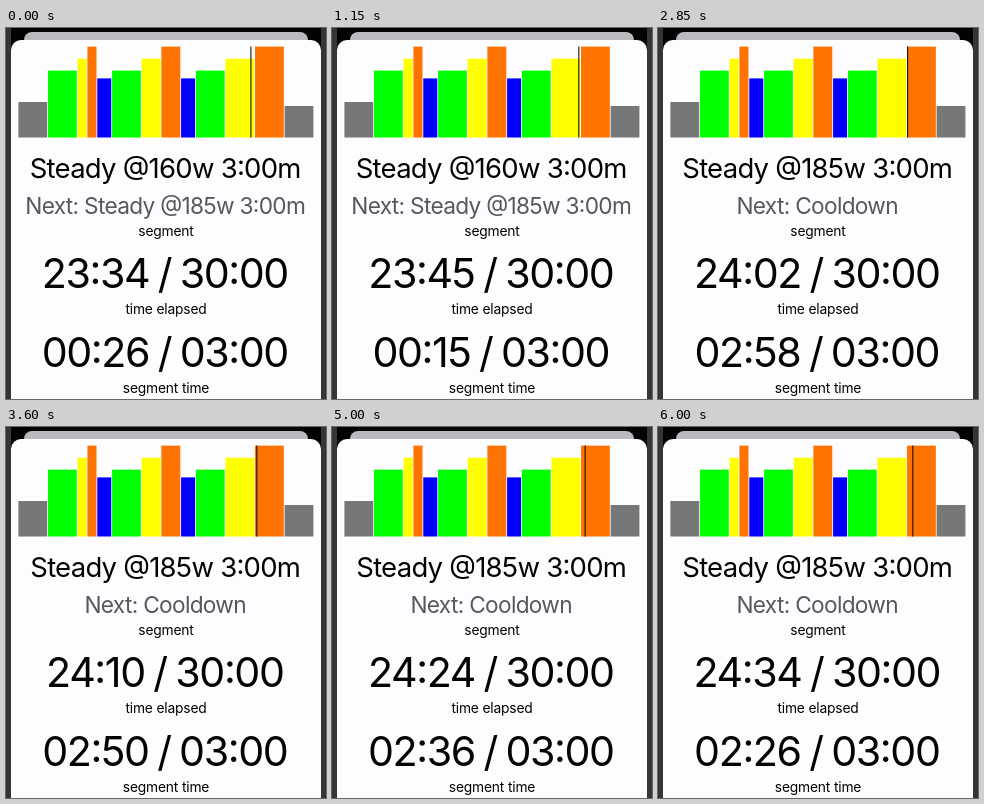
An HTML page that plays this animation: 320x371 px, repeating every 6.1 s.

```html
<!DOCTYPE html>
<html lang="en">
<head>
<meta charset="utf-8">
<title>Workout timer</title>
<style>
  html, body { margin: 0; width: 100%; height: 100%; overflow: hidden; background: #353537; }
  svg { display: block; width: 320px; height: 371px; }
  text {
    font-family: Inter, "Liberation Sans", sans-serif;
    font-feature-settings: "calt" 1;
    text-anchor: middle;
    fill: #030303;
  }
  .title { font-size: 27.5px; letter-spacing: -.027em; }
  .next { font-size: 22.7px; letter-spacing: -.031em; fill: #58585c; }
  .clock { font-size: 41.2px; letter-spacing: -.034em; word-spacing: -.04em; font-feature-settings: "case" 1; }
  .label { font-size: 13.8px; letter-spacing: -.012em; }
</style>
</head>
<body>
<svg viewBox="0 0 320 371">
  <rect width="320" height="371" fill="#353537"/>
  <rect x="5" width="310" height="24" fill="#030304"/>
  <path d="M18 14V12a8 8 0 0 1 8-8H294a8 8 0 0 1 8 8V14Z" fill="#bbb8be"/>
  <path d="M5 371V22a10 10 0 0 1 10-10H305a10 10 0 0 1 10 10V371Z" fill="#fdfcfe"/>
  <g id="bars"></g>
  <rect id="marker" y="18.5" width="1.1" height="91" fill="#141400"/>
  <text id="title" class="title" x="159.2" y="150"></text>
  <text id="next" class="next" x="159.2" y="185.5"></text>
  <text class="label" x="160" y="207.5">segment</text>
  <text id="elapsed" class="clock" x="158.8" y="260"></text>
  <text class="label" x="160" y="286">time elapsed</text>
  <text id="left" class="clock" x="158.8" y="338.5"></text>
  <text class="label" x="160" y="364.5">segment time</text>
</svg>
<script>
const LOOP = 6100, START = 23 * 60 + 34, SWITCH = 24 * 60;
const CHART = { x: 11.6, bottom: 109.5, minute: 9.86, gap: .8 };
const GRAY = '#777', GREEN = '#0f0', YELLOW = '#ff0', ORANGE = '#ff7300', BLUE = '#00f';

// minutes, top edge, colour
const segments = [
  [3, 74, GRAY], [3, 42.6, GREEN], [1, 30.7, YELLOW], [1, 18.6, ORANGE], [1.5, 50.4, BLUE],
  [3, 42.6, GREEN], [2, 30.7, YELLOW], [2, 18.6, ORANGE], [1.5, 50.4, BLUE],
  [3, 42.6, GREEN], [3, 30.7, YELLOW], [3, 18.6, ORANGE], [3, 78, GRAY]
];

const el = id => document.getElementById(id);
const pad = n => String(n).padStart(2, '0');
const mmss = s => pad(Math.floor(s / 60)) + ':' + pad(s % 60);

function setText(id, value) {
  if (el(id).textContent !== value) el(id).textContent = value;
}

function drawBars() {
  let x = CHART.x;
  for (const [minutes, y, fill] of segments) {
    const width = minutes * CHART.minute;
    const bar = document.createElementNS('http://www.w3.org/2000/svg', 'rect');
    const attrs = { x: x + CHART.gap, y, width: width - CHART.gap, height: CHART.bottom - y, fill };
    for (const key in attrs) bar.setAttribute(key, attrs[key]);
    el('bars').append(bar);
    x += width;
  }
}

function render(t) {
  const tick = Math.floor(t / 50) * 50;
  // the display stalls briefly while the segment changes over
  const shown = tick >= 2700 && tick < 2850 ? 2700 : tick;
  const now = START + Math.floor(shown / 100);
  const second = tick >= 2850;
  const left = second ? SWITCH + 180 - now : Math.max(0, SWITCH - now);

  setText('title', `Steady @${second ? 185 : 160}w 3:00m`);
  setText('next', now >= SWITCH ? 'Next: Cooldown' : 'Next: Steady @185w 3:00m');
  setText('elapsed', mmss(now) + ' / 30:00');
  setText('left', mmss(left) + ' / 03:00');
  el('marker').setAttribute('x', CHART.x + (START + shown / 100) / 60 * CHART.minute + .4);
}

function frame() {
  render(performance.now() % LOOP);
  requestAnimationFrame(frame);
}

drawBars();
frame();
</script>
</body>
</html>
```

* [WHAT IS REQUIRED]:
Look through the entries above; find each line with the word "title" and copy it.

* [ANSWER BOX]:
<title>Workout timer</title>
  .title { font-size: 27.5px; letter-spacing: -.027em; }
  <text id="title" class="title" x="159.2" y="150"></text>
  setText('title', `Steady @${second ? 185 : 160}w 3:00m`);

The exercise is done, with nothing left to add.